Questions have been raised as to how much power Lourenco, 63, will have if he wins, given veteran leader Jose Eduardo dos Santos, 74, will continue as head of the MPLA and have potentially a sweeping say over decision-making.
His daughter, Isabel, heads national oil producer Sonangol and his son José Filomeno is in charge of the $5 billion state investment fund. A recent law gives immunity to dos Santos.
“Even if he wanted to, Lourenco may find it difficult to free himself from the control of dos Santos,” said Julia Westbury, Africa analyst at West Sands Advisory.
“Large-scale political change is unlikely, and the long awaited democratic reforms needed to turn Angola’s struggling economy around are unlikely to materialise.”
Lourenco on Tuesday dismissed suggestions he would be a puppet president, saying he would focus on leading an “economic miracle”, possibly with the help of the International Monetary Fund and World Bank, and prosecute corrupt politicians.
Dos Santos, Africa’s longest-ruling president behind Equatorial Guinea’s Teodoro Obiang Nguema, will step down after guiding the OPEC-member from Marxism to capitalism while embracing Chinese oil-for-infrastructure investment.
The MPLA’s main opponent will be its former civil war foe, the National Union for the Total Independence of Angola (UNITA), while young voters have been lured by CASA-CE, which was formed in 2012 on a promise to disrupt 50 years of two-party politics.
“Today is a day of festivities, happiness, peace and of responsibility and I trust in the Angolan people that we have the conditions to bring change,” CASA-CE presidential candidate Abel Chivukuvuku said prior to casting his vote.
More than two-thirds of Angolans are below 25 so many people will be voting for the first time.
“We’re voting for change,” said 19-year old Joao Costa, who like most people who oppose the authoritative MPLA declined to say who he voted for.
Others were sticking by the ruling party.
“The opposition is a joke,” said out-of-work decorator Francisco, 32, declining to give his surname. “The MPLA is the only party that can change things and with a new candidate for president I think he can do a better job”
An unofficial result is expected by Friday. But there may be no formal announcement for two weeks as ballot boxes wend their way along pot-holed roads and dirt tracks in a country of 28 million spread across an area twice the size of France.
There are concerns about how fair the vote will be after the government cracked down on recently planned public demonstrations. UNITA has said it will lead protests if it believes the MPLA has manipulated results.
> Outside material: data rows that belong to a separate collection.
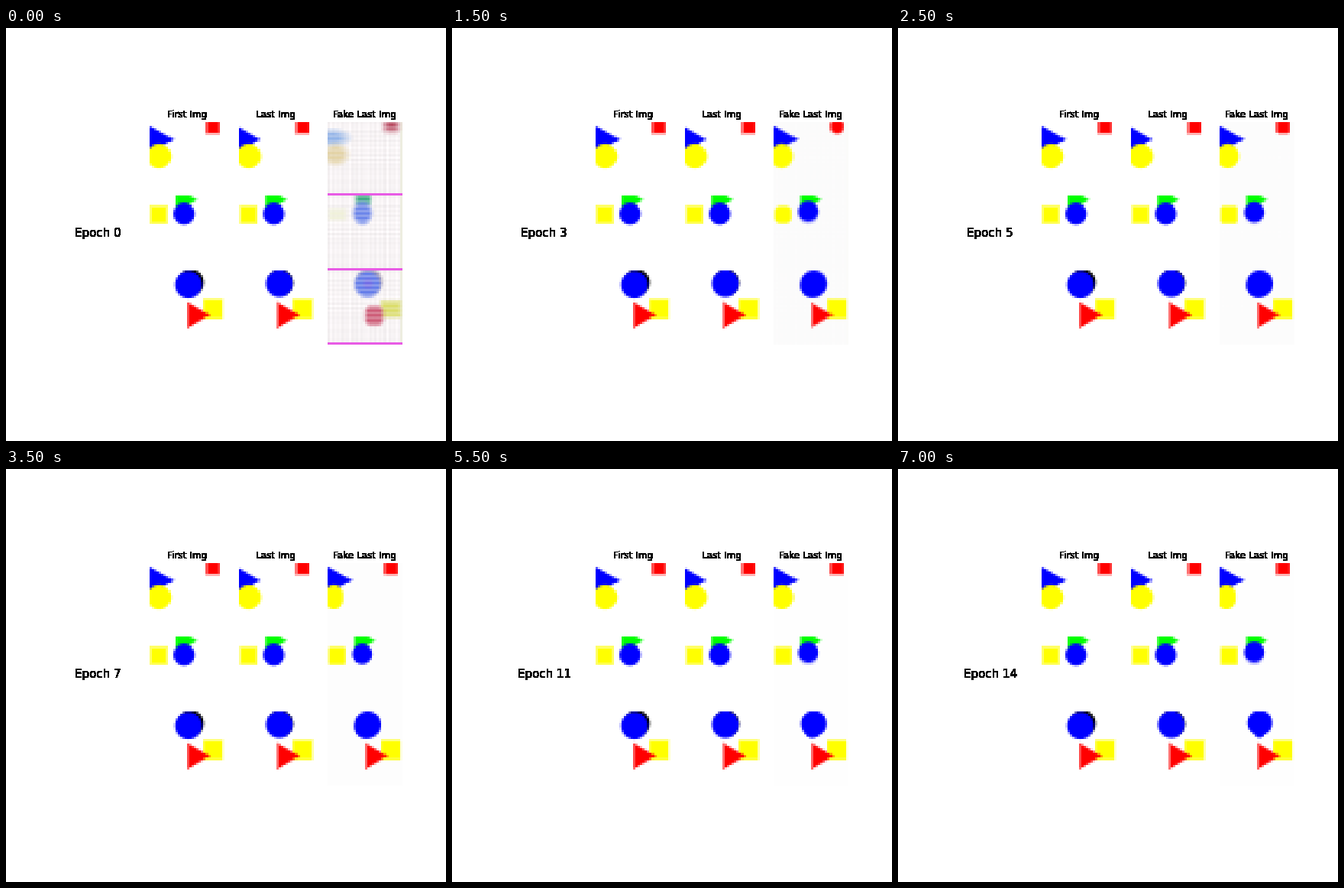
A matplotlib script for the animation above (7500 ms loop, 576 px wide and 540 px high).

```python
import numpy as np
import matplotlib.pyplot as plt
from matplotlib.animation import FuncAnimation

SIZE = 32
EPOCHS = 15
RED, GREEN, BLUE = (1, 0, 0), (0, 1, 0), (0, 0, 1)
YELLOW, BLACK, WHITE = (1, 1, 0), (0, 0, 0), (1, 1, 1)
Y, X = np.mgrid[:SIZE, :SIZE] + 0.5


# Signed distances, negative inside the shape
def disc(x, y, rx, ry=None):
    ry = ry or rx
    return (np.hypot((X - x) / rx, (Y - y) / ry) - 1) * min(rx, ry)


def box(x0, y0, x1, y1, r=0.0):
    dx = abs(X - (x0 + x1) / 2) - (x1 - x0) / 2 + r
    dy = abs(Y - (y0 + y1) / 2) - (y1 - y0) / 2 + r
    outside = np.hypot(np.maximum(dx, 0), np.maximum(dy, 0))
    return outside + np.minimum(np.maximum(dx, dy), 0) - r


def tri(left, tip, y, h):
    w = tip - left
    side = ((X - tip) * h + abs(Y - y) * w) / np.hypot(h, w)
    return np.maximum(left - X, side)


def draw(*shapes, back=WHITE, soft=1.0):
    """Paint (distance, colour[, alpha]) entries on one tile."""
    tile = np.ones((SIZE, SIZE, 3)) * back
    for dist, color, *alpha in shapes:
        cover = np.clip(0.5 - dist / soft, 0, 1)[..., None]
        cover = cover * (alpha[0] if alpha else 1)
        tile = tile * (1 - cover) + np.array(color) * cover
    return tile


def real_img(t):
    """The moving shapes at the start (t=0) or the end (t=1) of their path."""
    d = 0.15 * t
    return np.vstack([
        draw((box(24.3 + d, -1, 29.8 + d, 5.3), RED),
             (tri(-1 - t, 10.5 - 1.3 * t, 7.9, 6.4), BLUE),
             (disc(4.1 + d, 15, 5.1), YELLOW)),
        draw((box(0.4 + d, 4.4, 7.6 + d, 11.7), YELLOW),
             (tri(11.1 + d, 20.4 + d, 1.8, 5.3), GREEN),
             (disc(14.7 + d, 7.7, 4.6), BLUE)),
        draw((disc(17.7, 5.2 + d, 5.6), BLACK),
             (disc(16.6 + 0.7 * t, 6.2 - 0.5 * t, 5.85), BLUE),
             (box(23.2, 12.5, 31.2 + d, 20.8), YELLOW),
             (tri(16.3 + d, 25.7 + d, 19.3, 5.4), RED)),
    ])


def mesh(strength):
    """Faint woven texture of an untrained upsampling network."""
    rng = np.random.default_rng(4)
    weave = 0.012 * (X // 1 % 2 + Y // 1 % 2 + (X // 1 % 4 == 1))
    weave += rng.normal(0, 0.007, (SIZE, 1)) + rng.normal(0, 0.007, SIZE)
    back = np.array([0.957, 0.942, 0.947]) + weave[..., None]
    back[:, -1] = (0.93, 0.93, 0.88)
    return 1 - strength * (1 - np.clip(back, 0, 1))


def untrained():
    back = mesh(1)
    streak = (0.8 + 0.25 * (Y // 1 % 2))[..., None]
    tiles = [
        draw((box(24.2, -2, 30.4, 4.6, 1.5), (0.77, 0.38, 0.46), 0.75),
             (disc(27.2, 1.6, 2), (0.68, 0.2, 0.3), 0.6),
             (disc(2, 7.2, 6, 3), (0.5, 0.66, 0.9), 0.8),
             (disc(3.5, 14.3, 4.8, 4), (0.86, 0.78, 0.54), 0.7),
             back=back, soft=3),
        draw((box(0.5, 5.5, 8, 10.5, 1), (0.93, 0.94, 0.82), 0.7),
             (box(12, -3, 18.5, 4, 1.5), (0.22, 0.66, 0.5), 0.9),
             (disc(14.9, 7.4, 3.9, 4.6), (0.43, 0.53, 0.92), 0.95),
             back=back, soft=2.2),
        draw((disc(17.9, 4.8, 5.5), (0.55, 0.5, 0.6), 0.8),
             (disc(17.1, 6, 5.6), (0.43, 0.52, 0.92)),
             (disc(17.3, 5.8, 2), (0.5, 0.43, 0.9), 0.7),
             (box(23, 13.3, 31.2, 20.2, 0.8), (0.86, 0.87, 0.42), 0.95),
             (box(16.2, 15.6, 23.8, 23.6, 2.5), (0.8, 0.34, 0.45), 0.9),
             back=back, soft=2),
    ]
    for i, tile in enumerate(tiles):
        tiles[i] = back + (tile - back) * streak
        tiles[i][-1] = (0.91, 0.36, 0.9)
    return np.vstack(tiles)


def fake_img(epoch):
    if epoch == 0:
        return untrained()
    raw = np.exp(-epoch / 2)                      # early roughness
    late = np.clip((epoch - 7) / 7, 0, 1)         # late drift of the big disc
    bump = np.exp(-((epoch - 7) / 3) ** 2)        # small disc dips midway
    right = 7.6 + np.cos(2 * np.pi * (epoch - 4) / 7.5)
    dot_y = 6.5 + 0.9 * bump
    look = dict(back=(1 - 0.016 * np.exp(-epoch / 7)) * mesh(0.3 * raw),
                soft=1 + raw)
    return np.vstack([
        draw((box(24.3, -1, 29.9, 5.3, min(2.8, 0.3 + 10 * raw)), RED),
             (tri(-1, 10.5, 7.8, 6.4), BLUE),
             (box(-1.2, 9.9, right, 20, (right + 1.2) / 2), YELLOW), **look),
        draw((box(0.5, 4.4, 7.8, 11.8, min(3, 0.6 + 9 * raw)), YELLOW),
             (tri(11.4, 20.4, 1.8, 5.3), GREEN),
             (disc(14.8, dot_y + 1, 4.4), (0.3, 0.3, 1), 0.4 * (1 - bump)),
             (disc(14.8, dot_y, 4.3), BLUE), **look),
        draw((disc(17.2, 5.8 - 0.8 * late, 5.8 - 0.4 * late), BLUE),
             (disc(16.2 + 0.9 * late ** 2, 7 + 2.1 * late, 4.7 - 2.4 * late), BLUE),
             (box(23.1, 12.5, 31.1, 20.8, 0.4), YELLOW),
             (tri(16.4, 25.6 - 2 * raw, 19.3, 5.4 - 2 * raw), RED), **look),
    ])


def solid(img, dpi):
    """Turn smoothed glyph edges into fully opaque pixels."""
    img = img.copy()
    img[..., 3] = img[..., 3] > 0
    return img, 0, 0


plt.rcParams["font.family"] = "DejaVu Sans"
fig, axes = plt.subplots(1, 4, figsize=(8, 7.5), dpi=72, facecolor="white")
fig.subplots_adjust(left=0.125, right=0.9, bottom=0.125, top=0.88, wspace=0.2)
for ax in axes:
    ax.axis("off")

label = axes[0].text(0.5, 0.5, "", size=15, ha="center", va="center")
label.set_agg_filter(solid)

fakes = [np.clip(fake_img(e), 0, 1) for e in range(EPOCHS)]
panels = {"First Img": real_img(0), "Last Img": real_img(1),
          "Fake Last Img": fakes[0]}
for ax, (title, img) in zip(axes[1:], panels.items()):
    view = ax.imshow(np.clip(img, 0, 1), interpolation="nearest")
    ax.set_title(title, size=12).set_agg_filter(solid)


def update(epoch):
    label.set_text(f"Epoch {epoch}")
    view.set_data(fakes[epoch])
    return label, view


anim = FuncAnimation(fig, update, frames=EPOCHS, interval=500,
                     repeat=True, repeat_delay=0, blit=False)
plt.show()
```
The former Portuguese colony has been largely peaceful since the end of a Cold War-era conflict between the MPLA, backed by the Soviet Union, and UNITA, supported by the United States and South Africa.